I’ve observed many of these campaigns both from afar and as a direct combatant. And in each case, I’ve arrived at a single conclusion: Even if you support the eventual outcome, they’re a terrible way to make public policy.

First, referenda short-circuit our system of government, replacing our representative democracy – where we elect our leaders and empower them to make decisions on our behalf – with direct democracy, where everyone gets a vote on the hot button issue of the day.

And while that sounds like democracy in its purest form, these campaigns are something considerably less desirable.

And these initiatives provide politicians with an all-too-convenient parachute to avoid making tough and consequential decisions, punting under the guise of “letting the people decide.”

Traditionally, the people had their say and influenced public policy by electing ideologically like-minded individuals to represent them, re-electing them if they sufficiently performed or voting them out if they did not.

Only seven citizen initiated laws were on Maine’s ballot during the first 60 years after voters approved the process, and there were none during the l950s and l960s. It wasn’t until the 1970s and ’80s that the movement truly picked up steam.

But that movement removes policy decisions from legislative or other deliberative public processes – where opposing sides can often dialogue and compromise to find solutions – and subjects them to the rhetorical extremes, zealotry and vagaries of political campaigning.

Rather than dispassionate public policy debates, referendum campaigns are often impassioned shouting matches where emotions run rampant over facts and the quality of ideas, and where outcomes are often dictated by who can shout the loudest and longest.

That, in turn, frequently depends on who has the most money, the better organization, or the most compelling sound bite.

In smaller communities, these campaigns can turn particularly personal, nasty and divisive, tearing at the social fabric by pitting neighbor against neighbor. And when the voting is over, the arily abate quickly or easily.

But perhaps the worst part of the referendum process is how easily it can be hijacked by a small group of activists bent on pursuing their own particular issue or ideology, or by corporate interests with the resources and determination to get their way.

Committed activists are often willing to devote almost limitless time, energy and resources to achieve their ideological ends, happily casting an entire community or even state into a distracting and costly debate.

That’s what’s happened in South Portland, what led to the Congress Square political circus in Portland and is likely coming with a handful of new statewide referenda efforts.

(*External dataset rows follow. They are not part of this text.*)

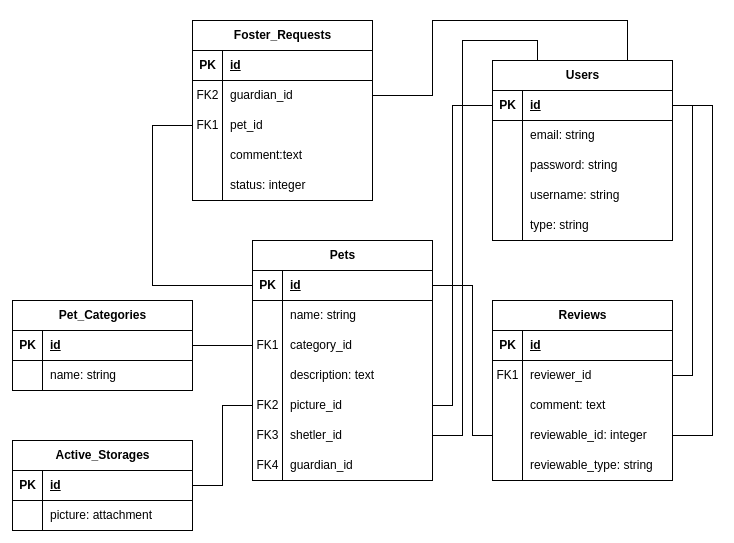
<!DOCTYPE html>
<html lang="en">
<head>
<meta charset="utf-8">
<title>Pet fostering entity relationship diagram</title>
<style>
:root { --ink: #000; --paper: #fff; --row: 30px; }
* { box-sizing: border-box; margin: 0; padding: 0; }
body { background: var(--paper); overflow: hidden; }
.diagram {
  position: relative; width: 734px; height: 543px; overflow: hidden;
  background: var(--paper); color: var(--ink);
  font: 12px/29px "Liberation Sans", Arial, Helvetica, sans-serif;
}
.relations { position: absolute; inset: 0; fill: none; stroke: var(--ink); shape-rendering: crispEdges; }
.entity {
  position: absolute; width: 181px; background: var(--paper);
  border: solid var(--ink); border-width: 1px 1px 0;
}
.entity h2 { height: var(--row); font-size: 12px; text-align: center; border-bottom: 1px solid var(--ink); }
.field { display: grid; grid-template-columns: 30px 1fr; height: var(--row); white-space: nowrap; }
.key { border-right: 1px solid var(--ink); text-align: center; }
.name { padding-left: 7px; }
.primary, .field:last-child { border-bottom: 1px solid var(--ink); }
.primary { font-weight: bold; }
.primary .name { text-decoration: underline; }
.foster-requests { left: 192px; top: 20px; }
.users { left: 492px; top: 60px; }
.pets { left: 252px; top: 240px; }
.pet-categories { left: 12px; top: 300px; }
.active-storages { left: 12px; top: 440px; }
.reviews { left: 492px; top: 300px; }
</style>
</head>
<body>
<main class="diagram">
  <svg class="relations" width="734" height="543" viewBox="0 0 734 543" aria-hidden="true">
    <g transform="translate(.5 .5)">
      <path d="M372 95H432V20H627V60"/>
      <path d="M192 125H152V285H252"/>
      <path d="M192 345H252"/>
      <path d="M192 485H222V405H252"/>
      <path d="M432 405H452V105H492"/>
      <path d="M432 435H462V40H537V60"/>
      <path d="M432 285H472V435H492"/>
      <path d="M672 105H692V375H672"/>
      <path d="M672 105H712V435H672"/>
    </g>
  </svg>

  <section class="entity foster-requests">
    <h2>Foster_Requests</h2>
    <div class="field primary"><span class="key">PK</span><span class="name">id</span></div>
    <div class="field"><span class="key">FK2</span><span class="name">guardian_id</span></div>
    <div class="field"><span class="key">FK1</span><span class="name">pet_id</span></div>
    <div class="field"><span class="key"></span><span class="name">comment:text</span></div>
    <div class="field"><span class="key"></span><span class="name">status: integer</span></div>
  </section>

  <section class="entity users">
    <h2>Users</h2>
    <div class="field primary"><span class="key">PK</span><span class="name">id</span></div>
    <div class="field"><span class="key"></span><span class="name">email: string</span></div>
    <div class="field"><span class="key"></span><span class="name">password: string</span></div>
    <div class="field"><span class="key"></span><span class="name">username: string</span></div>
    <div class="field"><span class="key"></span><span class="name">type: string</span></div>
  </section>

  <section class="entity pets">
    <h2>Pets</h2>
    <div class="field primary"><span class="key">PK</span><span class="name">id</span></div>
    <div class="field"><span class="key"></span><span class="name">name: string</span></div>
    <div class="field"><span class="key">FK1</span><span class="name">category_id</span></div>
    <div class="field"><span class="key"></span><span class="name">description: text</span></div>
    <div class="field"><span class="key">FK2</span><span class="name">picture_id</span></div>
    <div class="field"><span class="key">FK3</span><span class="name">shetler_id</span></div>
    <div class="field"><span class="key">FK4</span><span class="name">guardian_id</span></div>
  </section>

  <section class="entity pet-categories">
    <h2>Pet_Categories</h2>
    <div class="field primary"><span class="key">PK</span><span class="name">id</span></div>
    <div class="field"><span class="key"></span><span class="name">name: string</span></div>
  </section>

  <section class="entity active-storages">
    <h2>Active_Storages</h2>
    <div class="field primary"><span class="key">PK</span><span class="name">id</span></div>
    <div class="field"><span class="key"></span><span class="name">picture: attachment</span></div>
  </section>

  <section class="entity reviews">
    <h2>Reviews</h2>
    <div class="field primary"><span class="key">PK</span><span class="name">id</span></div>
    <div class="field"><span class="key">FK1</span><span class="name">reviewer_id</span></div>
    <div class="field"><span class="key"></span><span class="name">comment: text</span></div>
    <div class="field"><span class="key"></span><span class="name">reviewable_id: integer</span></div>
    <div class="field"><span class="key"></span><span class="name">reviewable_type: string</span></div>
  </section>
</main>
</body>
</html>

More recently, corporate interests have co-opted the process, seeking redress at the ballot box when unable to work their will legislatively. Look no further than recent gaming referenda, the beverage industry’s Dirigo tax campaign or the 2009 tax reform repeal effort.

Turnabout is fair play for industry groups, however, since referenda campaigns represent a persistent threat to business.

Whether you’re a hotel developer, a pipeline company, build windmills or put water in a bottle, a small band of activists can scuttle even the most measured development plan.

That’s increasingly the case in the social media age, where almost any plan to move a shovel of earth will spawn a dedicated opposition with sophisticated mobilization tools.

These campaigns frequently play upon the public’s growing distrust of nearly any large entity, but especially profit-making corporations run by real or imagined “1 percenters” or worse if they are ‘from away.’

If businesses can’t predictably make significant local investments without the real threat of defending against a resource-intensive local referendum campaign, they are likely to take those dollars elsewhere.

Referenda supporters claim the tool is a necessary check on potential government overreach. And likely that was the process’ original intent.

But today, they have morphed into a political weapon deployed simply to advance an agenda. That’s not how public policy should be made.

Michael Cuzzi is a former campaign aide to President Obama, Secretary of State John Kerry and Congressman Tom Allen. He manages the Portland office of VOX Global, a strategic communications and public affairs firm headquartered in Washington, D.C. He can be reached at:

mj[email protected] Twitter @CuzziMJ